§ PROBLEM DETAILS:
Only lines containing the word "panel" belong in the answer; copy each one from the records.
*** Opening of PROVIDED DATA ***
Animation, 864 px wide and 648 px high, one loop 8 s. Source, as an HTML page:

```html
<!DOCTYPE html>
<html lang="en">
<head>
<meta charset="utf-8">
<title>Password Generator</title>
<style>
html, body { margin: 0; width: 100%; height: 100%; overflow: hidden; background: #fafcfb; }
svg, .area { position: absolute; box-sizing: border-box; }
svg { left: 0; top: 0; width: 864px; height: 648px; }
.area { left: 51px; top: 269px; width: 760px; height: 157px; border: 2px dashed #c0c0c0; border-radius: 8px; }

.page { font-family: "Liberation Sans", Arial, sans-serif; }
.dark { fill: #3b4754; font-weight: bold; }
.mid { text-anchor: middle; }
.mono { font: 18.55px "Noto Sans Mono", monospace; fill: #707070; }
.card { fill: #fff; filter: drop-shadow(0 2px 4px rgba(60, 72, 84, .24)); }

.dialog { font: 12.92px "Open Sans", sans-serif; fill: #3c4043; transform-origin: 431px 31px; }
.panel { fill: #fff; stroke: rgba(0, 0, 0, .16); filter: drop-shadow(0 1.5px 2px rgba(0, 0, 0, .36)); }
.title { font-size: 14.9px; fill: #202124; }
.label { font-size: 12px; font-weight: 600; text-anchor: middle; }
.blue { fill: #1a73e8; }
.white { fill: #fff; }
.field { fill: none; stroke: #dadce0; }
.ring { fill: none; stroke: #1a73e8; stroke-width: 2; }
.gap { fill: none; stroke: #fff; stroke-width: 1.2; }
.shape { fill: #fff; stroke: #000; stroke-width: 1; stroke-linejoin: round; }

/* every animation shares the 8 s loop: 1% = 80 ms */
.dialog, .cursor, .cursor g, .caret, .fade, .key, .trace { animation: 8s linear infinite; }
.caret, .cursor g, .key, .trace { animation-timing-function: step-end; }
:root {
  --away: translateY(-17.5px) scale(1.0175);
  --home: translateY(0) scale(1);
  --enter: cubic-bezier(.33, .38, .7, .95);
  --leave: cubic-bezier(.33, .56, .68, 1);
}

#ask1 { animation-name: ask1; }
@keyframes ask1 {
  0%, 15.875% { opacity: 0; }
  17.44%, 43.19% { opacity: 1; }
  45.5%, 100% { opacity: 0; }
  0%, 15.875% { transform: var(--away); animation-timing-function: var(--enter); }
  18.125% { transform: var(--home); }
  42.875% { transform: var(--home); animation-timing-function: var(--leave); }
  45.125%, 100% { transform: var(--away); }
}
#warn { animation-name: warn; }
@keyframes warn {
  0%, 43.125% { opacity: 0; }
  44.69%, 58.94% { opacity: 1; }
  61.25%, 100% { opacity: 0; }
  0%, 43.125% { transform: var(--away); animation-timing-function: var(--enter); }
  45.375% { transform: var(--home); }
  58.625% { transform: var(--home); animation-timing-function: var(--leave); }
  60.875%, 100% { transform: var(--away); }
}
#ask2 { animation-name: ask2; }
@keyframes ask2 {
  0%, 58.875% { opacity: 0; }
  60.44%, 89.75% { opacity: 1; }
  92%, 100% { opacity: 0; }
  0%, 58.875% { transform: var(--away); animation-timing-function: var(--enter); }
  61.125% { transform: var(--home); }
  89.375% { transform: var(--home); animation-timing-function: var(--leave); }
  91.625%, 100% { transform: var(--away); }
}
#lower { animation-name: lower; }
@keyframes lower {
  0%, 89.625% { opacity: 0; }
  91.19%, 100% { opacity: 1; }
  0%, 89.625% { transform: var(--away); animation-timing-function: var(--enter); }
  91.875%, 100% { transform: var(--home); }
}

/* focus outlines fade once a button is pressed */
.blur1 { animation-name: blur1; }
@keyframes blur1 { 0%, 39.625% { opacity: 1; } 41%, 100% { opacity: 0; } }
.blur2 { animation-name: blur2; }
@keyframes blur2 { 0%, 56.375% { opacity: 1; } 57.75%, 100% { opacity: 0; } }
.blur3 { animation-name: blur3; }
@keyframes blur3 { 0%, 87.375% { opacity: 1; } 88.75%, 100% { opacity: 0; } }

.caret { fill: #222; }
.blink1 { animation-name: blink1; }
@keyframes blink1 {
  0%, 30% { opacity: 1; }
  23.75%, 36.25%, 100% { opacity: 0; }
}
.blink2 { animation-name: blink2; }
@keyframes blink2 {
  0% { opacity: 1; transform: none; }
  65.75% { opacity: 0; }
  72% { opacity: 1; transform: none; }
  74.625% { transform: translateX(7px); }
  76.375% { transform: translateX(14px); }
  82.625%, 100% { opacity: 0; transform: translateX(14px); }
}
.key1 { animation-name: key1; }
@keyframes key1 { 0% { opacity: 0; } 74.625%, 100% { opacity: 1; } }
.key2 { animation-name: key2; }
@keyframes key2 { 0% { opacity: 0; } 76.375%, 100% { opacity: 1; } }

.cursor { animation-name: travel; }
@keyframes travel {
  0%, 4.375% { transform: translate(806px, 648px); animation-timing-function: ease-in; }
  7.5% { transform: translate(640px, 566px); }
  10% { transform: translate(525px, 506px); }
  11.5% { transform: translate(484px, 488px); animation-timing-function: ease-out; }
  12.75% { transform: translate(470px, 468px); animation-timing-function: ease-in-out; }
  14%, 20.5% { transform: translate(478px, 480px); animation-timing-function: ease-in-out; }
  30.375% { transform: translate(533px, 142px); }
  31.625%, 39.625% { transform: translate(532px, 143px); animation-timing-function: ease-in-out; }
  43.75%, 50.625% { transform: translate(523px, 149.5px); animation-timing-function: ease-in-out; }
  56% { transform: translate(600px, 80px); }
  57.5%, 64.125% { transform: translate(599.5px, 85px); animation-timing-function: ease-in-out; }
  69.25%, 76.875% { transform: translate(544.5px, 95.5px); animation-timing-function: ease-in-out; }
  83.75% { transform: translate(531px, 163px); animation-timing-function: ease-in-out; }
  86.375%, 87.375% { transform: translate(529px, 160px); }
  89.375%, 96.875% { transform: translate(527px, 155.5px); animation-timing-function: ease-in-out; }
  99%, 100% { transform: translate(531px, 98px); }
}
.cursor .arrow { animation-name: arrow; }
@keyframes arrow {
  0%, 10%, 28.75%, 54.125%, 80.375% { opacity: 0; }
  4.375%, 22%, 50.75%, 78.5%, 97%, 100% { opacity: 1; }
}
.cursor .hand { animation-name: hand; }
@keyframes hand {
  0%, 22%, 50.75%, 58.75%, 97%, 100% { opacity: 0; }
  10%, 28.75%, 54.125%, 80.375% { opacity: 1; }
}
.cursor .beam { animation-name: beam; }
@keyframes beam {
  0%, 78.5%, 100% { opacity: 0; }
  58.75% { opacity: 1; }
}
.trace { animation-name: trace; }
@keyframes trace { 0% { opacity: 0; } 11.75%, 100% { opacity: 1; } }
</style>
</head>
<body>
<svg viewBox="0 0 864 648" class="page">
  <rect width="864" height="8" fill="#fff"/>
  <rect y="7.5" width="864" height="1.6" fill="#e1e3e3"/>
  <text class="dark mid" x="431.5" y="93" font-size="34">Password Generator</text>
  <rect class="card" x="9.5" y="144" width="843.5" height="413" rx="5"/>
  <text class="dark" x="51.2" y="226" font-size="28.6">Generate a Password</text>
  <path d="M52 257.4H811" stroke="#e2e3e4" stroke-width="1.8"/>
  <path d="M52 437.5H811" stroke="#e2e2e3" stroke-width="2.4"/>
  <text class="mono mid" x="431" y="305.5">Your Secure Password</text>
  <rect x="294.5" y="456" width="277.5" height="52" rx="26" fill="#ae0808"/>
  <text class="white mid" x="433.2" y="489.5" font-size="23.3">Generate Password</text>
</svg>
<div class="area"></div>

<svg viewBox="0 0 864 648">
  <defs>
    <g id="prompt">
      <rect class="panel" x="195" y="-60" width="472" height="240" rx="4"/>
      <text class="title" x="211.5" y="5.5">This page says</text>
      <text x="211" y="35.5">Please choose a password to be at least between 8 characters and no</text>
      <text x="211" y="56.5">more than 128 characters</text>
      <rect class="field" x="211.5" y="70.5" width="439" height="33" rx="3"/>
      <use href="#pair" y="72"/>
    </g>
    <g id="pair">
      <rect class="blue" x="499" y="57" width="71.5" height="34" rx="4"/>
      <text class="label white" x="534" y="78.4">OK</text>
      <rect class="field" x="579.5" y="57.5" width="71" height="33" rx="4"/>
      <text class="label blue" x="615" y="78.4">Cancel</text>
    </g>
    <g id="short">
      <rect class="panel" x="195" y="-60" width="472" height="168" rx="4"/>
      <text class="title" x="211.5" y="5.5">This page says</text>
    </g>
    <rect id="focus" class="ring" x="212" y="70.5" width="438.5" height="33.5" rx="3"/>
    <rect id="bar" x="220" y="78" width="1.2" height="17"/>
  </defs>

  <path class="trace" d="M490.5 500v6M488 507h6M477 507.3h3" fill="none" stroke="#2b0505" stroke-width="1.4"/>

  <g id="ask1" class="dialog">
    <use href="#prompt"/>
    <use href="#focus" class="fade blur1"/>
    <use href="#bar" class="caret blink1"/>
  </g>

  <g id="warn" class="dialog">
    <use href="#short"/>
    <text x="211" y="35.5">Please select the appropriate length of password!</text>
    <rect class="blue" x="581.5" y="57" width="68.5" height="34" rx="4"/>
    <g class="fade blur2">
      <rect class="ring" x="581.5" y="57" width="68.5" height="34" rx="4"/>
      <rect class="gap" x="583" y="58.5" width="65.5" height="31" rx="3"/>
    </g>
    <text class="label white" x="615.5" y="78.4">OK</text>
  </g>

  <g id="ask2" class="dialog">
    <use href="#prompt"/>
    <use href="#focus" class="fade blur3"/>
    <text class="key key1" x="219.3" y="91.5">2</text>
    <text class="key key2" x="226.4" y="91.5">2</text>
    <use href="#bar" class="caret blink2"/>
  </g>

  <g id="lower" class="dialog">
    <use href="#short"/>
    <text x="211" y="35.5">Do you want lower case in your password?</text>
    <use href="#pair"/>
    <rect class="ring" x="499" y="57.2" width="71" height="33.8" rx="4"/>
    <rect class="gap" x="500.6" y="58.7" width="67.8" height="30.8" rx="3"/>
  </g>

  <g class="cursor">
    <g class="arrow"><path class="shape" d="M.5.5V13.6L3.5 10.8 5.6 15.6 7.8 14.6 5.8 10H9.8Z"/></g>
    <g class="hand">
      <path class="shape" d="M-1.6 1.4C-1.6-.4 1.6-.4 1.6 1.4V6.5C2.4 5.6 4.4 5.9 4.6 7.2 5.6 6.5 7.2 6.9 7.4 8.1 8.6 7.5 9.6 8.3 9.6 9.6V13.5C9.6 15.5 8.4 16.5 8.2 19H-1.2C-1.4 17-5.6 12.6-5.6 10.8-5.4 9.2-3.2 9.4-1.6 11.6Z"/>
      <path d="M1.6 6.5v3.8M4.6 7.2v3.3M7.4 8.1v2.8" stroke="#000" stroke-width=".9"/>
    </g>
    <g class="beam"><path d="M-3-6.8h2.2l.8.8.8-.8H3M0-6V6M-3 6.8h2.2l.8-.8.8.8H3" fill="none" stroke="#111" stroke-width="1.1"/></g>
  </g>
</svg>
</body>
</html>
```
*** Close of PROVIDED DATA ***
§ ANSWER:
.panel { fill: #fff; stroke: rgba(0, 0, 0, .16); filter: drop-shadow(0 1.5px 2px rgba(0, 0, 0, .36)); }
      <rect class="panel" x="195" y="-60" width="472" height="240" rx="4"/>
      <rect class="panel" x="195" y="-60" width="472" height="168" rx="4"/>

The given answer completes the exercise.